- GOAL OF THE EXERCISE:
Using the lines below, work out the count of those that hold "look". Give the number only.

- INFORMATION SHOWN:
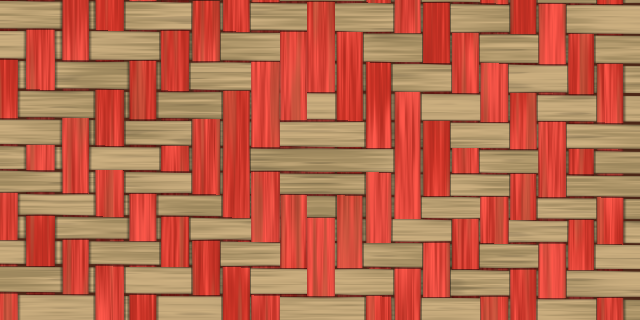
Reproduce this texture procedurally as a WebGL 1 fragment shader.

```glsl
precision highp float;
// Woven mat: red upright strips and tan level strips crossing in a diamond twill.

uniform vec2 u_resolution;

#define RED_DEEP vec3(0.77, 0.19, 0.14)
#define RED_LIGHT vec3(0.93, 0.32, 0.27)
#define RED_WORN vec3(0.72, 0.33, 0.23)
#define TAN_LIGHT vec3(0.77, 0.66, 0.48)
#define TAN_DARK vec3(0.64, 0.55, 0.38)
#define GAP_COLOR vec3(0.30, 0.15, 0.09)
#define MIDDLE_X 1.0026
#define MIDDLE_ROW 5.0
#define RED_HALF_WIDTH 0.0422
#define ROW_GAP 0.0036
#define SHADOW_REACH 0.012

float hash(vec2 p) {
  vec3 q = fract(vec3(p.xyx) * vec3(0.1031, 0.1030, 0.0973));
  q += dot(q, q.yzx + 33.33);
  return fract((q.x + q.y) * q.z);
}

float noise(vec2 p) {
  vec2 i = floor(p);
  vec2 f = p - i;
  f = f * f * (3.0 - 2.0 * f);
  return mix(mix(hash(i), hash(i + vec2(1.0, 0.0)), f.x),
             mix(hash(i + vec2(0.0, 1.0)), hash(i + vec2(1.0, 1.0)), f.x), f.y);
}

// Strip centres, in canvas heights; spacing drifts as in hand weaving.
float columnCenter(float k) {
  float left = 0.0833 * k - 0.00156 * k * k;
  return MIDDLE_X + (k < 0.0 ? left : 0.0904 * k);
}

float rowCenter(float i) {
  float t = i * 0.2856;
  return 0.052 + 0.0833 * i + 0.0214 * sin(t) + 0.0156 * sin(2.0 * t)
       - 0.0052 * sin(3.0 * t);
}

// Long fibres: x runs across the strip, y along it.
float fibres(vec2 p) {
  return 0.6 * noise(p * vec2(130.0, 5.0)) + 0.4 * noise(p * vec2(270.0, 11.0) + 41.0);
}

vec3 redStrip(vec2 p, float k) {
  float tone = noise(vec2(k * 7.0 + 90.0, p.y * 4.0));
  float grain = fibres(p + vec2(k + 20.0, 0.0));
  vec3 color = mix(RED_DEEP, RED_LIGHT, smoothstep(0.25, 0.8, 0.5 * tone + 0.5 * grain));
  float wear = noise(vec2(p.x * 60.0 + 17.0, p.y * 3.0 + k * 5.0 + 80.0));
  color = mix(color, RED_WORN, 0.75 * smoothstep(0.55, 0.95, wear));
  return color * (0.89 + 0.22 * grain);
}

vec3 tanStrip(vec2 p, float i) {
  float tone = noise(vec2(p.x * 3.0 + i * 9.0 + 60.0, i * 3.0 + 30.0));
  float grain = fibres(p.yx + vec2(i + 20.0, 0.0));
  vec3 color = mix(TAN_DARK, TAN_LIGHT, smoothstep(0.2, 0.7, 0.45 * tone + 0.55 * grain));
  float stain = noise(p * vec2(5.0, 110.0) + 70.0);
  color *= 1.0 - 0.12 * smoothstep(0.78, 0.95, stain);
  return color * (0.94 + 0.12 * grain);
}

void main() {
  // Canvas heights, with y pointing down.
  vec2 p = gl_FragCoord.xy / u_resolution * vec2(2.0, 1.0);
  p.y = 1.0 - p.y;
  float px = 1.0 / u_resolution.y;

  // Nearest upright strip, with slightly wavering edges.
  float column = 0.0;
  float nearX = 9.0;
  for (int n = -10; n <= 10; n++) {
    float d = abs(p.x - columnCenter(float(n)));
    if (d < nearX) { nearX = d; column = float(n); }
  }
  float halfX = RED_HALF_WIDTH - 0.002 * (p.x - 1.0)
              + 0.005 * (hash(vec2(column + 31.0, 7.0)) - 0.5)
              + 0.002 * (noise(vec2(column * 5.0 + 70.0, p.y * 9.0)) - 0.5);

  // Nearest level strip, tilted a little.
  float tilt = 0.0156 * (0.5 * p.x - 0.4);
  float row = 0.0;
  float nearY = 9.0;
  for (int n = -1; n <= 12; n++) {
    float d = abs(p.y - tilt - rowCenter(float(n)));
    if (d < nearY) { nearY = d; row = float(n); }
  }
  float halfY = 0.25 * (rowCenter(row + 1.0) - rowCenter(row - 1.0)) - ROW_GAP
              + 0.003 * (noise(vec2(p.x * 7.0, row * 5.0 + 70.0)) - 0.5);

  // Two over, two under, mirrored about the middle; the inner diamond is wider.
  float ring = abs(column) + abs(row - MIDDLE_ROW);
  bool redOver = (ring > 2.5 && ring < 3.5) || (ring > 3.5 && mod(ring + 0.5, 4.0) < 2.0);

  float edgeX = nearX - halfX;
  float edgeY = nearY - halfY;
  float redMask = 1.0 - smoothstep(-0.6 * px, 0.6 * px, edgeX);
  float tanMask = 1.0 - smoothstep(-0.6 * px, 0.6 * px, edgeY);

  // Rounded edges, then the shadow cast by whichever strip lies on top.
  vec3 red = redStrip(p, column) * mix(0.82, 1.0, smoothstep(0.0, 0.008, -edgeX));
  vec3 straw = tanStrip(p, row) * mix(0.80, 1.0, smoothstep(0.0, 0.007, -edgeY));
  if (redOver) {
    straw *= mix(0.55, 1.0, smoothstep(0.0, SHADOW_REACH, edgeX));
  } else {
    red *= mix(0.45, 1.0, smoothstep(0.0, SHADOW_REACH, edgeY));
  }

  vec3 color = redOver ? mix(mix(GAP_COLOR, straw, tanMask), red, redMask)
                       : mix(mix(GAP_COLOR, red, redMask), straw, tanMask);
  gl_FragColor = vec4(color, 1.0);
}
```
...
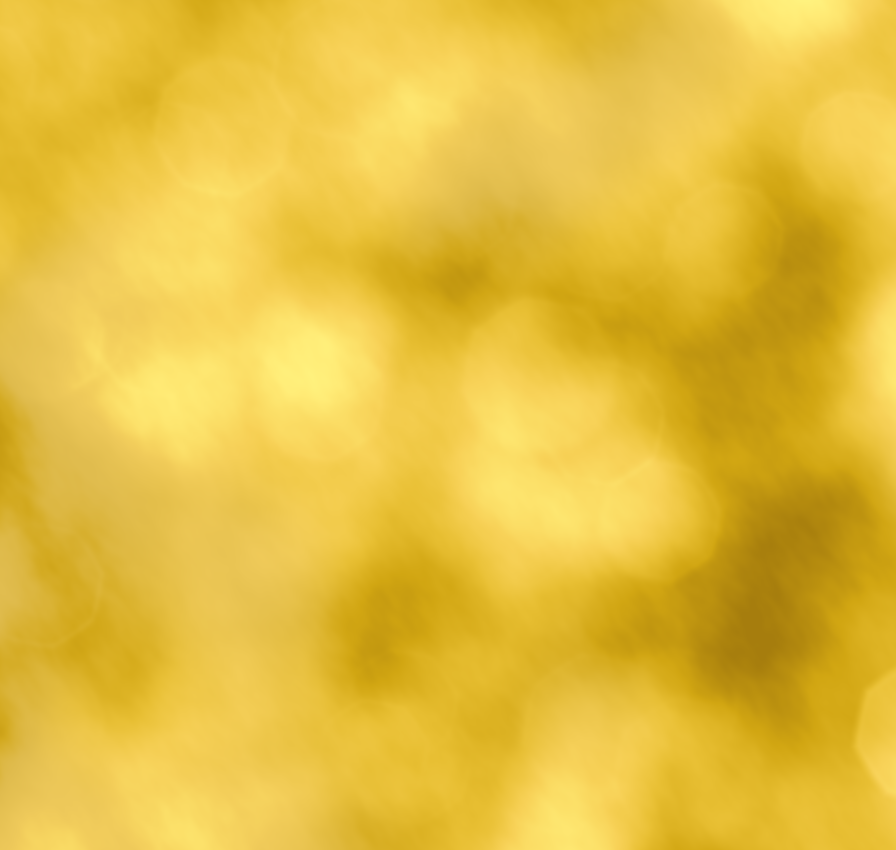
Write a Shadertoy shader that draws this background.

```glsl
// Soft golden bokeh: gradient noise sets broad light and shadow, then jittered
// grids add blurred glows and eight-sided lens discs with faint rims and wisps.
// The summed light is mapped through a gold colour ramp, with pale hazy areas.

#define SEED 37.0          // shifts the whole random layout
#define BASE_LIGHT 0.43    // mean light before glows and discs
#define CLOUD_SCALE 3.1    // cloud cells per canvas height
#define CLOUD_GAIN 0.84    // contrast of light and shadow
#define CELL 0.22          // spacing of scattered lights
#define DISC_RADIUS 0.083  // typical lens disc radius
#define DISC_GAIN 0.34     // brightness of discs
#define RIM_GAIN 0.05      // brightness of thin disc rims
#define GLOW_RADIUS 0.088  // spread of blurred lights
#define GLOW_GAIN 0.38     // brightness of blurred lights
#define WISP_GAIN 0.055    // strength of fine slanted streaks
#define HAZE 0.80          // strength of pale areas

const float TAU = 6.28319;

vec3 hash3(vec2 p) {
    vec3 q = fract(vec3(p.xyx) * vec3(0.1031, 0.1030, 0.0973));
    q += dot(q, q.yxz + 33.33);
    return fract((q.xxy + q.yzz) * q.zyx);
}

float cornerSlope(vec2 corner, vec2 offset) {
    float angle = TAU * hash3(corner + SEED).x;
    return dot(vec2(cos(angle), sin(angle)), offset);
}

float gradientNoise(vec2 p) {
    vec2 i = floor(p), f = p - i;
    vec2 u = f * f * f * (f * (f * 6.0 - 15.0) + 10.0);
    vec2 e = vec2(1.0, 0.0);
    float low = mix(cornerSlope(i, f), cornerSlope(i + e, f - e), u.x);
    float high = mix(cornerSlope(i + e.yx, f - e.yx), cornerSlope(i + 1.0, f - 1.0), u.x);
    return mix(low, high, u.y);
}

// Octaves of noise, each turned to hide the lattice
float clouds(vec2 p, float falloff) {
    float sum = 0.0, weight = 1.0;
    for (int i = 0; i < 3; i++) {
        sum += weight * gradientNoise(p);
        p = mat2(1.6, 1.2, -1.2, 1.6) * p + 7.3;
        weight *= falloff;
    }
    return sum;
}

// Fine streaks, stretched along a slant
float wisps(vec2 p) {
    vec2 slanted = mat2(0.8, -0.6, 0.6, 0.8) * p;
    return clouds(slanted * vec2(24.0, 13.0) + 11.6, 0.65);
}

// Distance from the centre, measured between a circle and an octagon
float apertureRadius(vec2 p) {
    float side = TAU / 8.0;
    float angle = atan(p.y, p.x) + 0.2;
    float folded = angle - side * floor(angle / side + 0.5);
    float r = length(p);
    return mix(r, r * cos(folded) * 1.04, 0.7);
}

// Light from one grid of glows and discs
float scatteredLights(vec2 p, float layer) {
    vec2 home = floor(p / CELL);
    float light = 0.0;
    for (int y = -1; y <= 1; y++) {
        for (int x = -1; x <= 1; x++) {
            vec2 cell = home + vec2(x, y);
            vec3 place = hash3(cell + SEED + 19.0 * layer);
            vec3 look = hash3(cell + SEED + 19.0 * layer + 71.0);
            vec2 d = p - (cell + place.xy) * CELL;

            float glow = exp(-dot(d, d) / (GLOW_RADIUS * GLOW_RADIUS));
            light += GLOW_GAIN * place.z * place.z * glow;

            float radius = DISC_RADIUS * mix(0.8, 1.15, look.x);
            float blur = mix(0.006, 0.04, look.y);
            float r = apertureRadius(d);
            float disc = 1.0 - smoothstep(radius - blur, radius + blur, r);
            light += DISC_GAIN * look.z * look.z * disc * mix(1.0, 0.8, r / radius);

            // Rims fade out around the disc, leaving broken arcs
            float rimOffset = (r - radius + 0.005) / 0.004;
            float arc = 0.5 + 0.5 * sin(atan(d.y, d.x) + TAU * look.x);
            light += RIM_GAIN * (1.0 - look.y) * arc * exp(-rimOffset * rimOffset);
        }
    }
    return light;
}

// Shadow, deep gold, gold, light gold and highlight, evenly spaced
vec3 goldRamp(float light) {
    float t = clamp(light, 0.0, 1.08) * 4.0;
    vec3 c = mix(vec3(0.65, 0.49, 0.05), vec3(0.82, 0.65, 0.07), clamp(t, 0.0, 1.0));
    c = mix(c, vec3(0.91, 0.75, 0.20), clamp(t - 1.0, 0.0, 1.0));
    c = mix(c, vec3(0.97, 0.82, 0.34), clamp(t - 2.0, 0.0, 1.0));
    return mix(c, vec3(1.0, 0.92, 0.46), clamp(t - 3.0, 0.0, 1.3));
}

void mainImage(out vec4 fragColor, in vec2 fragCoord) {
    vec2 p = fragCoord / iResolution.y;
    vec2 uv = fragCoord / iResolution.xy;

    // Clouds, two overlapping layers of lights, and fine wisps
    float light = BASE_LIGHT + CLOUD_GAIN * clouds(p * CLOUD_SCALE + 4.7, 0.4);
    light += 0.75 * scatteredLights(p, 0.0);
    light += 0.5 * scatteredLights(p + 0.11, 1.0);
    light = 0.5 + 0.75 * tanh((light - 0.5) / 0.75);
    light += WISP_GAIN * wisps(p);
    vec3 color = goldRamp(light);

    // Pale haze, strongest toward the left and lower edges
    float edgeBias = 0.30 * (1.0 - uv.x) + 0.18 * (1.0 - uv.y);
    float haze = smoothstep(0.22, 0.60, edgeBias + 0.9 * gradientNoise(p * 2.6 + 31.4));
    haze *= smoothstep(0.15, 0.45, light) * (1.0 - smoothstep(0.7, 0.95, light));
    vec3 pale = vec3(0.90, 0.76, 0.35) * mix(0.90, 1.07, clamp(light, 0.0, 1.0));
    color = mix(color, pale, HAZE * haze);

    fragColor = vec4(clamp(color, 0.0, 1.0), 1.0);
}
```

- RESPONSE BOX:
6